**** DATASET RECORDS
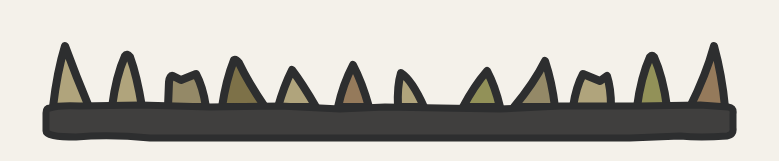
<!DOCTYPE html>
<html lang="en">
<head>
<meta charset="utf-8">
<title>Spike strip</title>
<style>
:root {
  --paper: #f4f1ea;
  --ink: #2d2e2f;
  --bar: #403f3e;
  --sand: #b0a47c;
  --stone: #948967;
  --umber: #7d7148;
  --clay: #957a5b;
  --moss: #929158;
}
html, body { margin: 0; background: var(--paper); overflow: hidden; }
svg { display: block; width: 779px; height: 161px; }
.spikes, .bar { stroke: var(--ink); stroke-width: 8; stroke-linejoin: round; stroke-linecap: round; }
.bar { fill: var(--bar); stroke-width: 7; }
.sand { fill: var(--sand); }
.stone { fill: var(--stone); }
.umber { fill: var(--umber); }
.clay { fill: var(--clay); }
.moss { fill: var(--moss); }
</style>
</head>
<body>
<svg viewBox="0 0 779 161" role="img" aria-label="Row of jagged spikes on a dark bar">
  <rect width="779" height="161" fill="var(--paper)"/>
  <g class="spikes">
    <path class="sand" d="M53 107Q57 72 65 46Q76 76 89 107Z"/>
    <path class="sand" d="M112 107Q116 76 125 56Q127 53 130 57Q137 76 142 107Z"/>
    <path class="stone" d="M168 107L169 82Q170 75 173 76L181 80L196 74Q203 87 206 107Z"/>
    <path class="umber" d="M222 107Q226 80 234 60Q236 59 239 63Q248 82 265 107Z"/>
    <path class="sand" d="M278 107Q284 86 292 70Q302 83 316 107Z"/>
    <path class="clay" d="M338 107Q343 84 353 65Q362 82 369 107Z"/>
    <path class="sand" d="M398 107Q397 86 401 73Q412 80 424 107Z"/>
    <path class="moss" d="M463 107Q474 86 487 71Q495 86 500 107Z"/>
    <path class="stone" d="M514 107Q534 83 545 61Q552 82 555 107Z"/>
    <path class="sand" d="M573 107Q576 87 583 74L600 81L607 76Q611 88 611 107Z"/>
    <path class="moss" d="M637 107Q641 77 650 57Q652 55 654 57Q663 77 667 107Z"/>
    <path class="clay" d="M690 107Q706 75 714 46Q722 75 725 107Z"/>
  </g>
  <path class="bar" d="M50 108Q58 105 80 106L140 105L210 107L280 106L340 109L385 107L440 108L500 109L560 106L640 106L700 105L728 107Q734 108 733 114L733 128Q734 135 727 136Q700 138 680 136L630 138L150 138Q110 134 76 137Q46 137 46 131L46 113Q46 108 50 108Z"/>
</svg>
</body>
</html>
********
• WHAT TO PRODUCE:
Restate word for word the entries above from the line with "var(--bar); stroke-width: 7;" through the line with "107Q284 86 292", inclusive, leaving out everything else.

• TASK RESPONSE:
.bar { fill: var(--bar); stroke-width: 7; }
.sand { fill: var(--sand); }
.stone { fill: var(--stone); }
.umber { fill: var(--umber); }
.clay { fill: var(--clay); }
.moss { fill: var(--moss); }
</style>
</head>
<body>
<svg viewBox="0 0 779 161" role="img" aria-label="Row of jagged spikes on a dark bar">
  <rect width="779" height="161" fill="var(--paper)"/>
  <g class="spikes">
    <path class="sand" d="M53 107Q57 72 65 46Q76 76 89 107Z"/>
    <path class="sand" d="M112 107Q116 76 125 56Q127 53 130 57Q137 76 142 107Z"/>
    <path class="stone" d="M168 107L169 82Q170 75 173 76L181 80L196 74Q203 87 206 107Z"/>
    <path class="umber" d="M222 107Q226 80 234 60Q236 59 239 63Q248 82 265 107Z"/>
    <path class="sand" d="M278 107Q284 86 292 70Q302 83 316 107Z"/>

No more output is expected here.